Top of Given data

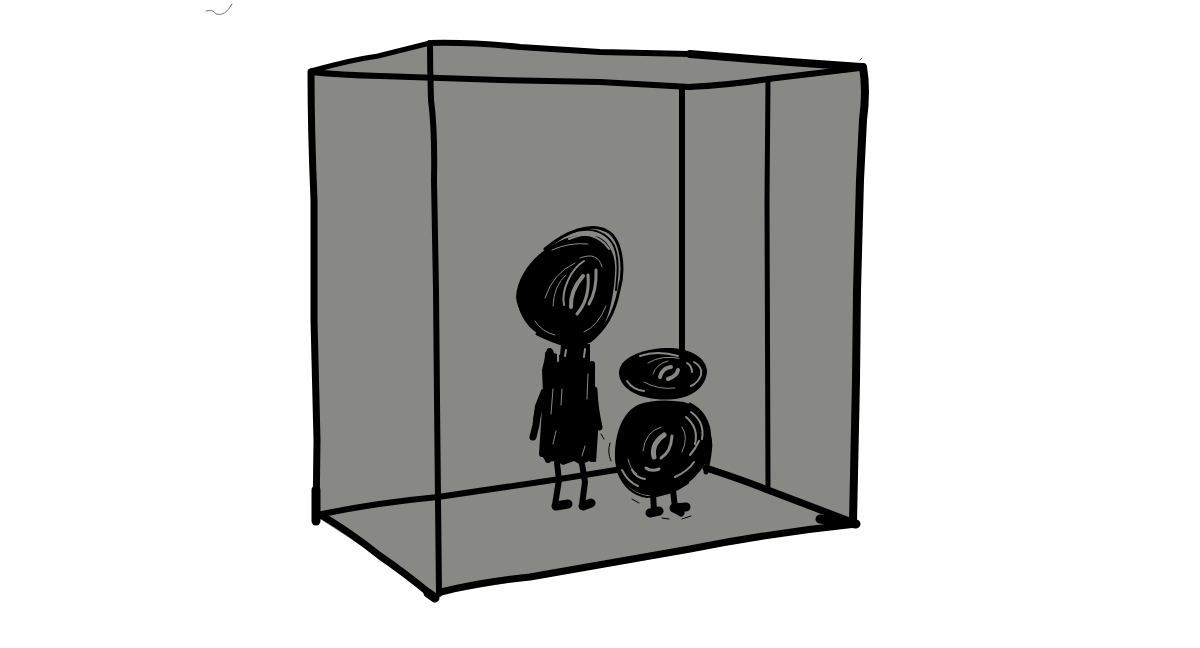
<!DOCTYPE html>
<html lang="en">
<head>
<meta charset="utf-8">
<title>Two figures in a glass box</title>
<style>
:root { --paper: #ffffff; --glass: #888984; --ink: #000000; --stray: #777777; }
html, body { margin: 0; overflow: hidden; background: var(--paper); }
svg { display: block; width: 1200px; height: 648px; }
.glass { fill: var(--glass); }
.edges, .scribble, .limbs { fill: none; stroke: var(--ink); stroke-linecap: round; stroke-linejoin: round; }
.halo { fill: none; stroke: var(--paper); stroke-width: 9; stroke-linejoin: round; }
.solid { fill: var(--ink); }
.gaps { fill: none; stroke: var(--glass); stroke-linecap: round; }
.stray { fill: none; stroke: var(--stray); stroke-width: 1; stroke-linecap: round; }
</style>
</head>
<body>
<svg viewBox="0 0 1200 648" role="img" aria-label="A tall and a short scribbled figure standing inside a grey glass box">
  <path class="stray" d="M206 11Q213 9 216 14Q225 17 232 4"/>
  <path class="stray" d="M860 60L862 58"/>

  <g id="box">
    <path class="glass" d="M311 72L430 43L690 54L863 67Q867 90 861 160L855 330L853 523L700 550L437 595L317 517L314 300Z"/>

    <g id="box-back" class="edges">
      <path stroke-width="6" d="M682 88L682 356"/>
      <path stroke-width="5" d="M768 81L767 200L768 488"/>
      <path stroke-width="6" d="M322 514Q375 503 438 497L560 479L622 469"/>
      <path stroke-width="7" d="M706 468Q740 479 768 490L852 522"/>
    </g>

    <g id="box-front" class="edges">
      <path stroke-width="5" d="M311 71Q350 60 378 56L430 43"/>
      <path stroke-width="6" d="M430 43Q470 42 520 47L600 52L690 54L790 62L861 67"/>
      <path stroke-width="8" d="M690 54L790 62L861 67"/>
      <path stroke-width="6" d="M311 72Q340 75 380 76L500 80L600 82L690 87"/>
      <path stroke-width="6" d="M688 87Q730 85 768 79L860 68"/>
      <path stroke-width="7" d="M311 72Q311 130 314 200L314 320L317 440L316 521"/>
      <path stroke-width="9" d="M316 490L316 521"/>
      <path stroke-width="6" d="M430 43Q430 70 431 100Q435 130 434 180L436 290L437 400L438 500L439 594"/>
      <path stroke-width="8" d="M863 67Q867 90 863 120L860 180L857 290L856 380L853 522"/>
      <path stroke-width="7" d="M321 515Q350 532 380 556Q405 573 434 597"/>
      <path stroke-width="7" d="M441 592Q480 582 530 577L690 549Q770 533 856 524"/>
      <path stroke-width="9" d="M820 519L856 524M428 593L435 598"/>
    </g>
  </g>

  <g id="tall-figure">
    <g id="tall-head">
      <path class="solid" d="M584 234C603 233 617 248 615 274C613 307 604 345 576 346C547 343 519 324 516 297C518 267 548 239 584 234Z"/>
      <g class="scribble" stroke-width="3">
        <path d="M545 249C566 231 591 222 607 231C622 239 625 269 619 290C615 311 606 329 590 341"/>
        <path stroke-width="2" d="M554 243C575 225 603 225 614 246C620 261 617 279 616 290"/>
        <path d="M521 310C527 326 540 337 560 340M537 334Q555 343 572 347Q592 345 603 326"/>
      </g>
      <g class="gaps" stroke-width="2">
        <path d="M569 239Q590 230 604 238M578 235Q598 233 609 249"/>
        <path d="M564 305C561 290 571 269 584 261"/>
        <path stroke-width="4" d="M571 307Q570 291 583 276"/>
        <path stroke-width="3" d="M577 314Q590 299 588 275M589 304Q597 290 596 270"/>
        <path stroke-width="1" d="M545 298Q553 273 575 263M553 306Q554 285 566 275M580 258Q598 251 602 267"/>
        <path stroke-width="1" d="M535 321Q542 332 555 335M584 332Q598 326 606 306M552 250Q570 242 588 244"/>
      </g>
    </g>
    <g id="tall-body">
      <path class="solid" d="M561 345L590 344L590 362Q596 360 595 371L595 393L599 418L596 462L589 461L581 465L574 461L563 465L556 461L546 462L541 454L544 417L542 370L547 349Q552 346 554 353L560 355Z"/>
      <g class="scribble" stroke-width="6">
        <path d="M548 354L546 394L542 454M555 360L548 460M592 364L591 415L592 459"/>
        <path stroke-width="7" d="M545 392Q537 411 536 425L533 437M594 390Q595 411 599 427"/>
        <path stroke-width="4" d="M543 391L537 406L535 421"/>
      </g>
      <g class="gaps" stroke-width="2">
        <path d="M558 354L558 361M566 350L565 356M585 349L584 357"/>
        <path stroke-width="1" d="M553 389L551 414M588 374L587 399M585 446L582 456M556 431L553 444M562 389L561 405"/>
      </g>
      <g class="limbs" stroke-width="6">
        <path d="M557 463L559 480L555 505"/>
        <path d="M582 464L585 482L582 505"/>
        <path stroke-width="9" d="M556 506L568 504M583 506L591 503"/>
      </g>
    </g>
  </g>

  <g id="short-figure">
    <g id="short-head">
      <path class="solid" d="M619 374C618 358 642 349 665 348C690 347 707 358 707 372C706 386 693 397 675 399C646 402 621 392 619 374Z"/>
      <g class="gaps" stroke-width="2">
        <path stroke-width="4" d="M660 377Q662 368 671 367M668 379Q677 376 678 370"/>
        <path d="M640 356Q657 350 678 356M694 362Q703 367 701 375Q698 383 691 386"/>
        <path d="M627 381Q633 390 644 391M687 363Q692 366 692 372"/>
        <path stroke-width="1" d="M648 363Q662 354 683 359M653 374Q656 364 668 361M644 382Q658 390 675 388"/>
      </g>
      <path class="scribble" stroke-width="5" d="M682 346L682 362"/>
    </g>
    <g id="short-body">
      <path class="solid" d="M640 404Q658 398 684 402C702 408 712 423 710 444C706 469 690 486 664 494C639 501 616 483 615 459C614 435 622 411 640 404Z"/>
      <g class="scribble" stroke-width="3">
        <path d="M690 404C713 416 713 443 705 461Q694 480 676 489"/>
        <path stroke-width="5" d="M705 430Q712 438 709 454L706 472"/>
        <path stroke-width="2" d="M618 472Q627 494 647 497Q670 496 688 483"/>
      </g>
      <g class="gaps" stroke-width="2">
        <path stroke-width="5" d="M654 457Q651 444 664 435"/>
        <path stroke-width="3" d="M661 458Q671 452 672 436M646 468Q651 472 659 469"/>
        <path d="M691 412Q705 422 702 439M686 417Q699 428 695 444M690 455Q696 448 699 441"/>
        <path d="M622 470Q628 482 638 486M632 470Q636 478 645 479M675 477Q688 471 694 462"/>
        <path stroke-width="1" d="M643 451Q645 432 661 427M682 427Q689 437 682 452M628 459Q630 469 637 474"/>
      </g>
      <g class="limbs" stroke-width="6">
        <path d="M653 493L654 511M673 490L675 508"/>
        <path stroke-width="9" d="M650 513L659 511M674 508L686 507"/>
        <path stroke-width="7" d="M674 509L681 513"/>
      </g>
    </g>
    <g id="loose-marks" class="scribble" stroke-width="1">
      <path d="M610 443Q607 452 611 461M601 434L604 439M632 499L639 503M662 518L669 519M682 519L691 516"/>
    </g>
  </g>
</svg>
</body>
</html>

Bottom of Given data

_Aim of the exercise_
Leaving the pictures out, output each line of the listing exactly.

_The answer_
<!DOCTYPE html>
<html lang="en">
<head>
<meta charset="utf-8">
<title>Two figures in a glass box</title>
<style>
:root { --paper: #ffffff; --glass: #888984; --ink: #000000; --stray: #777777; }
html, body { margin: 0; overflow: hidden; background: var(--paper); }
svg { display: block; width: 1200px; height: 648px; }
.glass { fill: var(--glass); }
.edges, .scribble, .limbs { fill: none; stroke: var(--ink); stroke-linecap: round; stroke-linejoin: round; }
.halo { fill: none; stroke: var(--paper); stroke-width: 9; stroke-linejoin: round; }
.solid { fill: var(--ink); }
.gaps { fill: none; stroke: var(--glass); stroke-linecap: round; }
.stray { fill: none; stroke: var(--stray); stroke-width: 1; stroke-linecap: round; }
</style>
</head>
<body>
<svg viewBox="0 0 1200 648" role="img" aria-label="A tall and a short scribbled figure standing inside a grey glass box">
  <path class="stray" d="M206 11Q213 9 216 14Q225 17 232 4"/>
  <path class="stray" d="M860 60L862 58"/>

  <g id="box">
    <path class="glass" d="M311 72L430 43L690 54L863 67Q867 90 861 160L855 330L853 523L700 550L437 595L317 517L314 300Z"/>

    <g id="box-back" class="edges">
      <path stroke-width="6" d="M682 88L682 356"/>
      <path stroke-width="5" d="M768 81L767 200L768 488"/>
      <path stroke-width="6" d="M322 514Q375 503 438 497L560 479L622 469"/>
      <path stroke-width="7" d="M706 468Q740 479 768 490L852 522"/>
    </g>

    <g id="box-front" class="edges">
      <path stroke-width="5" d="M311 71Q350 60 378 56L430 43"/>
      <path stroke-width="6" d="M430 43Q470 42 520 47L600 52L690 54L790 62L861 67"/>
      <path stroke-width="8" d="M690 54L790 62L861 67"/>
      <path stroke-width="6" d="M311 72Q340 75 380 76L500 80L600 82L690 87"/>
      <path stroke-width="6" d="M688 87Q730 85 768 79L860 68"/>
      <path stroke-width="7" d="M311 72Q311 130 314 200L314 320L317 440L316 521"/>
      <path stroke-width="9" d="M316 490L316 521"/>
      <path stroke-width="6" d="M430 43Q430 70 431 100Q435 130 434 180L436 290L437 400L438 500L439 594"/>
      <path stroke-width="8" d="M863 67Q867 90 863 120L860 180L857 290L856 380L853 522"/>
      <path stroke-width="7" d="M321 515Q350 532 380 556Q405 573 434 597"/>
      <path stroke-width="7" d="M441 592Q480 582 530 577L690 549Q770 533 856 524"/>
      <path stroke-width="9" d="M820 519L856 524M428 593L435 598"/>
    </g>
  </g>

  <g id="tall-figure">
    <g id="tall-head">
      <path class="solid" d="M584 234C603 233 617 248 615 274C613 307 604 345 576 346C547 343 519 324 516 297C518 267 548 239 584 234Z"/>
      <g class="scribble" stroke-width="3">
        <path d="M545 249C566 231 591 222 607 231C622 239 625 269 619 290C615 311 606 329 590 341"/>
        <path stroke-width="2" d="M554 243C575 225 603 225 614 246C620 261 617 279 616 290"/>
        <path d="M521 310C527 326 540 337 560 340M537 334Q555 343 572 347Q592 345 603 326"/>
      </g>
      <g class="gaps" stroke-width="2">
        <path d="M569 239Q590 230 604 238M578 235Q598 233 609 249"/>
        <path d="M564 305C561 290 571 269 584 261"/>
        <path stroke-width="4" d="M571 307Q570 291 583 276"/>
        <path stroke-width="3" d="M577 314Q590 299 588 275M589 304Q597 290 596 270"/>
        <path stroke-width="1" d="M545 298Q553 273 575 263M553 306Q554 285 566 275M580 258Q598 251 602 267"/>
        <path stroke-width="1" d="M535 321Q542 332 555 335M584 332Q598 326 606 306M552 250Q570 242 588 244"/>
      </g>
    </g>
    <g id="tall-body">
      <path class="solid" d="M561 345L590 344L590 362Q596 360 595 371L595 393L599 418L596 462L589 461L581 465L574 461L563 465L556 461L546 462L541 454L544 417L542 370L547 349Q552 346 554 353L560 355Z"/>
      <g class="scribble" stroke-width="6">
        <path d="M548 354L546 394L542 454M555 360L548 460M592 364L591 415L592 459"/>
        <path stroke-width="7" d="M545 392Q537 411 536 425L533 437M594 390Q595 411 599 427"/>
        <path stroke-width="4" d="M543 391L537 406L535 421"/>
      </g>
      <g class="gaps" stroke-width="2">
        <path d="M558 354L558 361M566 350L565 356M585 349L584 357"/>
        <path stroke-width="1" d="M553 389L551 414M588 374L587 399M585 446L582 456M556 431L553 444M562 389L561 405"/>
      </g>
      <g class="limbs" stroke-width="6">
        <path d="M557 463L559 480L555 505"/>
        <path d="M582 464L585 482L582 505"/>
        <path stroke-width="9" d="M556 506L568 504M583 506L591 503"/>
      </g>
    </g>
  </g>

  <g id="short-figure">
    <g id="short-head">
      <path class="solid" d="M619 374C618 358 642 349 665 348C690 347 707 358 707 372C706 386 693 397 675 399C646 402 621 392 619 374Z"/>
      <g class="gaps" stroke-width="2">
        <path stroke-width="4" d="M660 377Q662 368 671 367M668 379Q677 376 678 370"/>
        <path d="M640 356Q657 350 678 356M694 362Q703 367 701 375Q698 383 691 386"/>
        <path d="M627 381Q633 390 644 391M687 363Q692 366 692 372"/>
        <path stroke-width="1" d="M648 363Q662 354 683 359M653 374Q656 364 668 361M644 382Q658 390 675 388"/>
      </g>
      <path class="scribble" stroke-width="5" d="M682 346L682 362"/>
    </g>
    <g id="short-body">
      <path class="solid" d="M640 404Q658 398 684 402C702 408 712 423 710 444C706 469 690 486 664 494C639 501 616 483 615 459C614 435 622 411 640 404Z"/>
      <g class="scribble" stroke-width="3">
        <path d="M690 404C713 416 713 443 705 461Q694 480 676 489"/>
        <path stroke-width="5" d="M705 430Q712 438 709 454L706 472"/>
        <path stroke-width="2" d="M618 472Q627 494 647 497Q670 496 688 483"/>
      </g>
      <g class="gaps" stroke-width="2">
        <path stroke-width="5" d="M654 457Q651 444 664 435"/>
        <path stroke-width="3" d="M661 458Q671 452 672 436M646 468Q651 472 659 469"/>
        <path d="M691 412Q705 422 702 439M686 417Q699 428 695 444M690 455Q696 448 699 441"/>
        <path d="M622 470Q628 482 638 486M632 470Q636 478 645 479M675 477Q688 471 694 462"/>
        <path stroke-width="1" d="M643 451Q645 432 661 427M682 427Q689 437 682 452M628 459Q630 469 637 474"/>
      </g>
      <g class="limbs" stroke-width="6">
        <path d="M653 493L654 511M673 490L675 508"/>
        <path stroke-width="9" d="M650 513L659 511M674 508L686 507"/>
        <path stroke-width="7" d="M674 509L681 513"/>
      </g>
    </g>
    <g id="loose-marks" class="scribble" stroke-width="1">
      <path d="M610 443Q607 452 611 461M601 434L604 439M632 499L639 503M662 518L669 519M682 519L691 516"/>
    </g>
  </g>
</svg>
</body>
</html>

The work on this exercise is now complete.